The Second Edition of Mr Goodwin's Mr West is about to publish, in a sepa. New System of shoeing Horses, is in prerate form, with additions, his Analysis of paration, containing many new and im. the New Sulphur Spring at Harrogate. portant additions, with plates illustrative
The Hermits in Prison ; being a Trans. of the recent invention, which is the sublation from the interesting work of Mon. ject of a Patent, for Shoeing Horses with sieur Jouy. This work was written in the cast malleable iron, enabling the Public Prison of St Pélagie, where the author, to obtain Shoes correctly made of any with his friend Monsieur Jouy, were re. form. cently confined for a Political Libel. Shortly will be published, the Young
Mr Waterhouse Kay is engaged upon Naturalist, a Tale for young People. By an English Translation of the Anglo-Sax. A. C. Mant. on Laws.
Lady Morgan is preparing a Life of Mr H. V. Smith is preparing for publi. Salvator Rosa. cation, a History of the English Stage, The Second Part of French Classics, from the Reformation to the present time; edited by L. T. Ventouillac, comprising containing a particular account of all the Numa Pompilius, by Florian ; with Notes, Theatres that have been erected at differ. and a Life of the Author, will soon ap. ent periods in the Metropolis; interspersed pear. with Anecdotes, &c. &c.
An Elementary Treatise on Algebra, Mr Cottle is about to publish Observa. Theoretical and Practical ; with improvetions on the Oveston Caves, with their ments in some of the more difficult Parts Animal Contents ; dedicated to Sir Hum of the Science, particularly in the general phrey Davy. The work will contain en. Demonstration of the Binomial Theorem, gravings of the fossil remains of fourteen the Solution of Equations of the higher animals obtained there, and selected from Orders, the Summation of Infinite Series, between two and three thousand specimens. &c. Dedicated, with Permission, to Dr
Shortly will be published, Poetical and Gregory, Professor of Mathematics in the Miscellaneous Works of Alexander Pope, Royal Military Academy. By J. R. including the Notes of Warburton, War: Young. ton, and various Commentators, with a A Series of Lectures upon the Elements New Life of the Author, and Annotations. of Chemical Science, lately delivered at By William Roscoe, Esq.

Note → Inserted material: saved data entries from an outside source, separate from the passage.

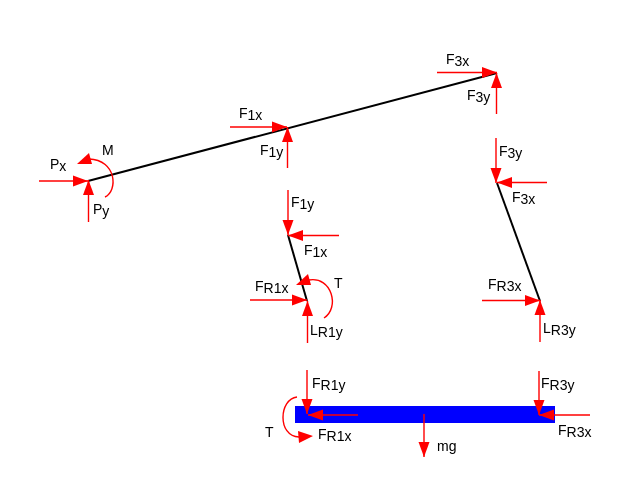
<!DOCTYPE html>
<html lang="en">
<head>
<meta charset="utf-8">
<title>Free-body diagrams of a linkage</title>
<style>
:root { --paper: #fff; --ink: #000; --force: #f00; --body: #00f; }
* { box-sizing: border-box; }
html, body { margin: 0; overflow: hidden; background: var(--paper); }
.diagram {
  position: relative; width: 640px; height: 502px; overflow: hidden;
  color: var(--ink); font: 14px/16px "Liberation Sans", Arial, sans-serif;
}
.drawing { position: absolute; inset: 0; display: block; }
.links { stroke: var(--ink); stroke-width: 2; }
.mass { fill: var(--body); }
.forces, .moments { stroke: var(--force); stroke-width: 1.4; fill: none; }
.forces line { marker-end: url(#arrowhead); }
.head { fill: var(--force); stroke: none; }
.label { position: absolute; left: var(--x); top: var(--y); white-space: nowrap; }
.label sub { position: relative; top: 2px; font-size: 14px; line-height: 0; vertical-align: baseline; }
</style>
</head>
<body>
<main class="diagram">
  <svg class="drawing" width="640" height="502" viewBox="0 0 640 502" role="img" aria-label="Free-body diagrams of three links and a platform with their forces and moments">
    <defs>
      <marker id="arrowhead" markerUnits="userSpaceOnUse" markerWidth="16" markerHeight="12" refX="15" refY="6" orient="auto">
        <polygon class="head" points="0,0.5 15,6 0,11.5"/>
      </marker>
    </defs>
    <rect class="mass" x="295" y="406" width="260" height="17"/>
    <g class="links">
      <line x1="88" y1="181" x2="497" y2="73"/>
      <line x1="288" y1="235" x2="307" y2="301"/>
      <line x1="497" y1="183" x2="540" y2="301"/>
    </g>
    <g class="forces">
      <line x1="39" y1="181" x2="88" y2="181"/>
      <line x1="88.5" y1="222" x2="88.5" y2="180"/>
      <line x1="230" y1="127" x2="287" y2="127"/>
      <line x1="287.5" y1="168" x2="287.5" y2="127"/>
      <line x1="437" y1="72.5" x2="497" y2="72.5"/>
      <line x1="496.5" y1="114" x2="496.5" y2="73"/>
      <line x1="288" y1="190" x2="288" y2="235"/>
      <line x1="339" y1="235.5" x2="288" y2="235.5"/>
      <line x1="250" y1="300" x2="307" y2="300"/>
      <line x1="307.5" y1="343" x2="307.5" y2="301"/>
      <line x1="496" y1="138" x2="496" y2="183"/>
      <line x1="547" y1="182.5" x2="497" y2="182.5"/>
      <line x1="482" y1="300.5" x2="540" y2="300.5"/>
      <line x1="540" y1="342" x2="540" y2="300"/>
      <line x1="307" y1="370" x2="307" y2="414"/>
      <line x1="358" y1="415" x2="308" y2="415"/>
      <line x1="539" y1="371" x2="539" y2="415"/>
      <line x1="590" y1="415" x2="539" y2="415"/>
      <line x1="424" y1="414" x2="424" y2="457"/>
    </g>
    <g class="moments">
      <path d="M105 197C118 191 117 160 89 159"/>
      <polygon class="head" points="77,164 89,153 92,164"/>
      <path d="M324 318C340 308 332 276 309 280"/>
      <polygon class="head" points="296,285 308,274 311,285"/>
      <path d="M297 397C279 399 277 436 299 437"/>
      <polygon class="head" points="313,436 298,431 299,443"/>
    </g>
  </svg>

  <span class="label" style="--x:446px;--y:51px">F<sub>3x</sub></span>
  <span class="label" style="--x:467px;--y:87px">F<sub>3y</sub></span>
  <span class="label" style="--x:239px;--y:105px">F<sub>1x</sub></span>
  <span class="label" style="--x:260px;--y:142px">F<sub>1y</sub></span>
  <span class="label" style="--x:102px;--y:142px">M</span>
  <span class="label" style="--x:50px;--y:156px">P<sub>x</sub></span>
  <span class="label" style="--x:93px;--y:201px">P<sub>y</sub></span>

  <span class="label" style="--x:291px;--y:194px">F<sub>1y</sub></span>
  <span class="label" style="--x:304px;--y:242px">F<sub>1x</sub></span>
  <span class="label" style="--x:255px;--y:278px">F<sub>R1x</sub></span>
  <span class="label" style="--x:334px;--y:275px">T</span>
  <span class="label" style="--x:310px;--y:322px">L<sub>R1y</sub></span>

  <span class="label" style="--x:499px;--y:143px">F<sub>3y</sub></span>
  <span class="label" style="--x:512px;--y:189px">F<sub>3x</sub></span>
  <span class="label" style="--x:488px;--y:276px">F<sub>R3x</sub></span>
  <span class="label" style="--x:543px;--y:320px">L<sub>R3y</sub></span>

  <span class="label" style="--x:312px;--y:375px">F<sub>R1y</sub></span>
  <span class="label" style="--x:318px;--y:426px">F<sub>R1x</sub></span>
  <span class="label" style="--x:265px;--y:424px">T</span>
  <span class="label" style="--x:437px;--y:438px">mg</span>
  <span class="label" style="--x:541px;--y:375px">F<sub>R3y</sub></span>
  <span class="label" style="--x:558px;--y:422px">F<sub>R3x</sub></span>
</main>
</body>
</html>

the Surry Institution ; Comprising the BaA Critical Analysis of the Rev. E. Ir. sis of the New Theory of Crystallization, ving's Orations and Arguments, &c. is and Diagrams to illustrate the Elementary preparing for publication, interspersed with Combination of Atoms, particular TheoRemarks on the Composition of a Sermon. ries of Electrical Influence, and of Flame ; By Philonous.
with a full Description of the Author's In the press, Remarks on Spain ; de. Blow-Pipe, and its Powers and Effects, scriptive of the Manners and Customs of when charged with certain Gases, &c. &c. its Inhabitants, Constitutional Troops, with Eight Plates. By Goldsworthy GurParty-Feelings, Present State of Trade, ney. 8vo. &c.' By John Bramsen, Author of Tra A Statistical Account of New South vels in Egypt, Syria, and Greece, &c. and Wales and Van Dieman's Land, with an Sappho, &c. In one vol. 8vo.
Historical Sketch of those Colonies, and A New Edition of Watkin's Portable an enumeration of the advantages which Cyclopedia, with numerous additions and they severally offer to various classes of improvements, is in course of publication. Emigrants, &c. the Third Edition, with
Suggestions on Christian Education, &c. enubellishments, &c. By C. W. Wents accompanied by two Biographical Sketches, worth, Esq.